The parseFloat() function parses a string argument and returns a floating point number.




  • string

Return value

A floating point number parsed from the given string, or NaN when the first non-whitespace character cannot be converted to a number.

Note: JavaScript does not have the distinction of "floating point numbers" and "integers" on the language level. parseInt() and parseFloat() only differ in their parsing behavior, but not necessarily their return values. For example, parseInt("42") and parseFloat("42") would return the same value: a Number 42.


The parseFloat function converts its first argument to a string, parses that string as a decimal number literal, then returns a number or NaN. The number syntax it accepts can be summarized as:

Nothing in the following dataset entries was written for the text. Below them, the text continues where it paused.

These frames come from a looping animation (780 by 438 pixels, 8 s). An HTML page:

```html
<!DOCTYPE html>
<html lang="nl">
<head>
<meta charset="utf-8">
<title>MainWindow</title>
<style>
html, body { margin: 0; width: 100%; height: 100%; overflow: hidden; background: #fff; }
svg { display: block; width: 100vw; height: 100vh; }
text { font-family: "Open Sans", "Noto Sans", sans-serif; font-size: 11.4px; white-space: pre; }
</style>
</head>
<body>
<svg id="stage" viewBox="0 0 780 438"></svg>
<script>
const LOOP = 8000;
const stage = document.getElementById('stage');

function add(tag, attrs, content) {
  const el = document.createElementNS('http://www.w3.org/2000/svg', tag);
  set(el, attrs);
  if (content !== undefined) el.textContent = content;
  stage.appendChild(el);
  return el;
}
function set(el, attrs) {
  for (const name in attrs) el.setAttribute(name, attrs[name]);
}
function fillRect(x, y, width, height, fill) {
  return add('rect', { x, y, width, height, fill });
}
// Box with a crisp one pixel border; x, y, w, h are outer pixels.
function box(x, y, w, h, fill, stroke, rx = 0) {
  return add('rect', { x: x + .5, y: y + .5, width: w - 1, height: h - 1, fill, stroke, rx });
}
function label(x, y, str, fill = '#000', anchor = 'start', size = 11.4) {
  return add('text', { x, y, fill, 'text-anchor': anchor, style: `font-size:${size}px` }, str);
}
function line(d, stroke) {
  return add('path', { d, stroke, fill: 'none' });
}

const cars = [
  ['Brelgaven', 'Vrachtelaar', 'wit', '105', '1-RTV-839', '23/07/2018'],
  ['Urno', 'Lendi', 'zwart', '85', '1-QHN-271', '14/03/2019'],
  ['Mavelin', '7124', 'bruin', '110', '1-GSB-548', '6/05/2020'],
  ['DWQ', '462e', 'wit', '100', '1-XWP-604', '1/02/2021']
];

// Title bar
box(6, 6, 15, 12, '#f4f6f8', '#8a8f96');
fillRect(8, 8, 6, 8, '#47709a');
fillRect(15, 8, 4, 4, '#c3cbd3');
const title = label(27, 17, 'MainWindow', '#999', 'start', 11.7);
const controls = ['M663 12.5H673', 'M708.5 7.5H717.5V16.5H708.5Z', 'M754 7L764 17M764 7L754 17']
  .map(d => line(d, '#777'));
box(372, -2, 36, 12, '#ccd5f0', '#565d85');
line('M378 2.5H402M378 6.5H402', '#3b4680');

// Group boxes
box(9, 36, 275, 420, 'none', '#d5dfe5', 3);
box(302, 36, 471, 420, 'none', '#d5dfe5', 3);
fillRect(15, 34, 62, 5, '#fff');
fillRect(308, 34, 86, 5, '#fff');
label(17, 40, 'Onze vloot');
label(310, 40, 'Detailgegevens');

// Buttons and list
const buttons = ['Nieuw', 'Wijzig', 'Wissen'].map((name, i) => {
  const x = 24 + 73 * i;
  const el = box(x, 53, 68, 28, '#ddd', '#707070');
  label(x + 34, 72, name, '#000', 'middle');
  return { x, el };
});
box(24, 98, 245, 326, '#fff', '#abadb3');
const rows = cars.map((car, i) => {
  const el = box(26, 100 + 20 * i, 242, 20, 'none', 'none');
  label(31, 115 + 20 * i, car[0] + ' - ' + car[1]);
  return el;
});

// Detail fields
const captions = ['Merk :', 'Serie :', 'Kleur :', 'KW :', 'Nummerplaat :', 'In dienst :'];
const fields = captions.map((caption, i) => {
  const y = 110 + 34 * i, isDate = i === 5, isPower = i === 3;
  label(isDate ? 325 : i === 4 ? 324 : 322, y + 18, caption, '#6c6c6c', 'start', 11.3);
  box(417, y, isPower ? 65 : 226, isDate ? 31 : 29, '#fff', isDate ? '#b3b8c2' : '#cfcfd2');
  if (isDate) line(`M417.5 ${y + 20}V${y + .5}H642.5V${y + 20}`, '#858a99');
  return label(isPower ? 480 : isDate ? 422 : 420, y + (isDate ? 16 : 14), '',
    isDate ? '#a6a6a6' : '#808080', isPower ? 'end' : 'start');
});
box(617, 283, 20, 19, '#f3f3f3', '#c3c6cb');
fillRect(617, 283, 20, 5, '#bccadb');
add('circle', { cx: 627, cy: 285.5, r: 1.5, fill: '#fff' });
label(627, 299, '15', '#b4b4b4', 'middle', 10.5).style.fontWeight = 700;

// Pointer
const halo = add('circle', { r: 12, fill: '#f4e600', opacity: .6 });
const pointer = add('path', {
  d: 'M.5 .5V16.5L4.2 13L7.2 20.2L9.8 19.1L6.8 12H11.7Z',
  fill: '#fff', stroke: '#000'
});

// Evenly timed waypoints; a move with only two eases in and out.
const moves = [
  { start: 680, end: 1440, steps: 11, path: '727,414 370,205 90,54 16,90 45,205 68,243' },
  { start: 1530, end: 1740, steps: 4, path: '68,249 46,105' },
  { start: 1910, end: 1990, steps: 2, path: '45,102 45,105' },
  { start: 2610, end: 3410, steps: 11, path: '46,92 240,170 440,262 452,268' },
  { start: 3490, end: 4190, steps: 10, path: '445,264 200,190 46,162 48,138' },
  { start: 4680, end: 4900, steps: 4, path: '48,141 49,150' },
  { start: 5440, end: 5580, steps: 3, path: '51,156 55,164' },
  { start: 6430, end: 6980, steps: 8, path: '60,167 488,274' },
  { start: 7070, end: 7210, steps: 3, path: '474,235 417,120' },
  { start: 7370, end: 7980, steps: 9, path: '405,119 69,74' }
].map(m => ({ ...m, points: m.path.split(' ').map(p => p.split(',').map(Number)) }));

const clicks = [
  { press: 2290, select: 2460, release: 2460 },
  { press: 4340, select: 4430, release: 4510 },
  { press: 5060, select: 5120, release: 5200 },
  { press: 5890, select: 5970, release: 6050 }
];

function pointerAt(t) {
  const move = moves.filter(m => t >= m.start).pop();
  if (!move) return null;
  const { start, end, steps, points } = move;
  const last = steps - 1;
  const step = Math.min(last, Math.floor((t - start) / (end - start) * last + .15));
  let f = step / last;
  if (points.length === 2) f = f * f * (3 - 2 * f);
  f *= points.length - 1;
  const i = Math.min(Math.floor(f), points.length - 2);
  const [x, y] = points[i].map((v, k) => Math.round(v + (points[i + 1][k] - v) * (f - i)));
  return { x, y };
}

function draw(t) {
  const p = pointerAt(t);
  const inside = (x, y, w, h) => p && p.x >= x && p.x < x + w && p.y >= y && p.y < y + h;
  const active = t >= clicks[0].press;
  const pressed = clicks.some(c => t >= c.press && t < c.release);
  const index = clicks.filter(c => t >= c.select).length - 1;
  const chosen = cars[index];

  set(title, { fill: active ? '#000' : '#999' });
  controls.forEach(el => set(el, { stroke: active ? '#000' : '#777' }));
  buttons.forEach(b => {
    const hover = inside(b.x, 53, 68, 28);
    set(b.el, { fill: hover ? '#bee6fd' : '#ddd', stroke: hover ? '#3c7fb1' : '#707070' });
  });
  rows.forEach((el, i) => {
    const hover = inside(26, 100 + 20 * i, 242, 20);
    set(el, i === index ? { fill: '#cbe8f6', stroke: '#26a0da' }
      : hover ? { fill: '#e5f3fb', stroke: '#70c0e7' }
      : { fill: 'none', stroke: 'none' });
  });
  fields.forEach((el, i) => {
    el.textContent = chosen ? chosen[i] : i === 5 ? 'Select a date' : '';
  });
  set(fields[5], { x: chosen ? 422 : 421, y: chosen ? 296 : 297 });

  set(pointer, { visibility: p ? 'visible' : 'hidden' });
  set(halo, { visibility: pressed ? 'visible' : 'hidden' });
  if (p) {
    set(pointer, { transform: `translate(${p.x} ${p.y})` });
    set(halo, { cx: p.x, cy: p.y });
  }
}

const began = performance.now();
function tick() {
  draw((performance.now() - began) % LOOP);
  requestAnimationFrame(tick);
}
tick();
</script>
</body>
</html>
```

  • The characters accepted by parseFloat() are plus sign (+), minus sign (- U+002D HYPHEN-MINUS), decimal digits (09), decimal point (.), exponent indicator (e or E), and the "Infinity" literal.
  • The +/- signs can only appear strictly at the beginning of the string, or immediately following the e/E character. The decimal point can only appear once, and only before the e/E character. The e/E character can only appear once, and only if there is at least one digit before it.
  • Leading spaces in the argument are trimmed and ignored.
  • parseFloat() can also parse and return Infinity or -Infinity if the string starts with "Infinity" or "-Infinity" preceded by none or more white spaces.
  • parseFloat() picks the longest substring starting from the beginning that generates a valid number literal. If it encounters an invalid character, it returns the number represented up to that point, ignoring the invalid character and all characters following it.
  • If the argument's first character can't start a legal number literal per the syntax above, parseFloat returns NaN.

Syntax-wise, parseFloat() parses a subset of the syntax that the Number() function accepts. Namely, parseFloat() does not support non-decimal literals with 0x, 0b, or 0o prefixes but supports everything else. However, parseFloat() is more lenient than Number() because it ignores trailing invalid characters, which would cause Number() to return NaN.

Similar to number literals and Number(), the number returned from parseFloat() may not be exactly equal to the number represented by the string, due to floating point range and inaccuracy. For numbers outside the -1.7976931348623158e+3081.7976931348623158e+308 range (see Number.MAX_VALUE), -Infinity or Infinity is returned.